:: PROVIDED DATA ::
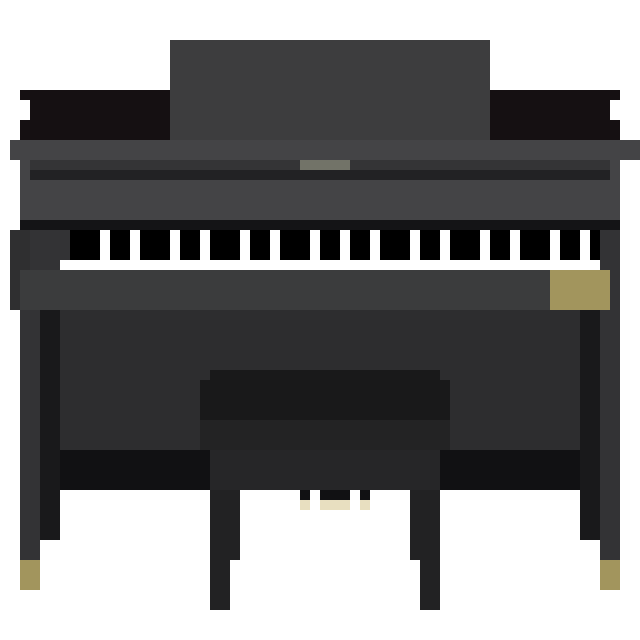
<!DOCTYPE html>
<html lang="en">
<head>
<meta charset="utf-8">
<title>Pixel piano</title>
<style>
:root {
  --paper: #ffffff;
  --ink: #000000;
  --back: #151012;
  --stand: #3d3d3e;
  --lid: #444446;
  --rail: #343436;
  --groove: #222224;
  --slot: #141416;
  --keybed: #3b3c3d;
  --cheek: #2f2f30;
  --leg: #333335;
  --leg-shade: #19191b;
  --panel: #2d2d2f;
  --base: #111113;
  --cushion: #19191a;
  --seat: #232324;
  --apron: #262628;
  --bench-leg: #222223;
  --plate: #727368;
  --brass: #a2955d;
  --pedal: #e8dfc0;
}
html, body { margin: 0; overflow: hidden; background: var(--paper); }
svg { display: block; width: 640px; height: 640px; }
.back { fill: var(--back); } .stand { fill: var(--stand); } .lid { fill: var(--lid); }
.rail { fill: var(--rail); } .groove { fill: var(--groove); } .slot { fill: var(--slot); }
.keybed { fill: var(--keybed); } .cheek { fill: var(--cheek); }
.leg { fill: var(--leg); } .leg-shade { fill: var(--leg-shade); }
.panel { fill: var(--panel); } .base { fill: var(--base); }
.cushion { fill: var(--cushion); } .seat { fill: var(--seat); }
.apron { fill: var(--apron); } .bench-leg { fill: var(--bench-leg); }
.plate { fill: var(--plate); } .brass { fill: var(--brass); } .pedal { fill: var(--pedal); }
.white-keys { fill: var(--paper); } .black-keys { fill: var(--ink); }
</style>
</head>
<body>
<svg viewBox="0 0 640 640" shape-rendering="crispEdges" role="img" aria-label="Pixel art upright piano with a bench">
  <g id="top">
    <path class="back" d="M20 90H620V100H610V120H620V140H20V120H30V100H20Z"/>
    <rect class="stand" x="170" y="40" width="320" height="100"/>
    <rect class="lid" x="10" y="140" width="630" height="20"/>
  </g>
  <g id="fallboard">
    <rect class="lid" x="20" y="160" width="600" height="60"/>
    <rect class="rail" x="30" y="160" width="580" height="10"/>
    <rect class="groove" x="30" y="170" width="580" height="10"/>
    <rect class="plate" x="300" y="160" width="50" height="10"/>
    <rect class="slot" x="20" y="220" width="600" height="10"/>
  </g>
  <g id="lower-body">
    <rect class="panel" x="60" y="310" width="520" height="140"/>
    <rect class="base" x="60" y="450" width="520" height="40"/>
    <rect class="leg-shade" x="40" y="310" width="20" height="230"/>
    <rect class="leg-shade" x="580" y="310" width="20" height="230"/>
    <rect class="leg" x="20" y="230" width="20" height="330"/>
    <rect class="leg" x="600" y="230" width="20" height="330"/>
    <rect class="brass" x="20" y="560" width="20" height="30"/>
    <rect class="brass" x="600" y="560" width="20" height="30"/>
  </g>
  <g id="keyboard">
    <rect class="cheek" x="10" y="230" width="20" height="80"/>
    <rect class="leg" x="30" y="230" width="40" height="40"/>
    <rect class="keybed" x="20" y="270" width="590" height="40"/>
    <path class="white-keys" d="M70 230H600V270H60V260H70Z"/>
    <path class="black-keys" d="M70 230h30v30h-30zM110 230h20v30h-20zM140 230h30v30h-30zM180 230h20v30h-20zM210 230h30v30h-30zM250 230h20v30h-20zM280 230h30v30h-30zM320 230h20v30h-20zM350 230h20v30h-20zM380 230h30v30h-30zM420 230h20v30h-20zM450 230h30v30h-30zM490 230h20v30h-20zM520 230h30v30h-30zM560 230h20v30h-20zM590 230h10v30h-10z"/>
    <rect class="brass" x="550" y="270" width="60" height="40"/>
  </g>
  <g id="pedals">
    <path class="base" d="M300 490h10v10h-10zM320 490h30v10h-30zM360 490h10v10h-10z"/>
    <path class="pedal" d="M300 500h10v10h-10zM320 500h30v10h-30zM360 500h10v10h-10z"/>
  </g>
  <g id="bench">
    <path class="cushion" d="M210 370H440V380H450V420H200V380H210Z"/>
    <rect class="seat" x="200" y="420" width="250" height="30"/>
    <rect class="apron" x="210" y="450" width="230" height="40"/>
    <path class="bench-leg" d="M210 490H240V560H230V610H210Z"/>
    <path class="bench-leg" d="M410 490H440V610H420V560H410Z"/>
  </g>
</svg>
</body>
</html>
:::
WHAT THE EXERCISE ASKS — Find the word "piano" in the entries, and copy every line it shows up in.

COMPLETED TASK —
<title>Pixel piano</title>
<svg viewBox="0 0 640 640" shape-rendering="crispEdges" role="img" aria-label="Pixel art upright piano with a bench">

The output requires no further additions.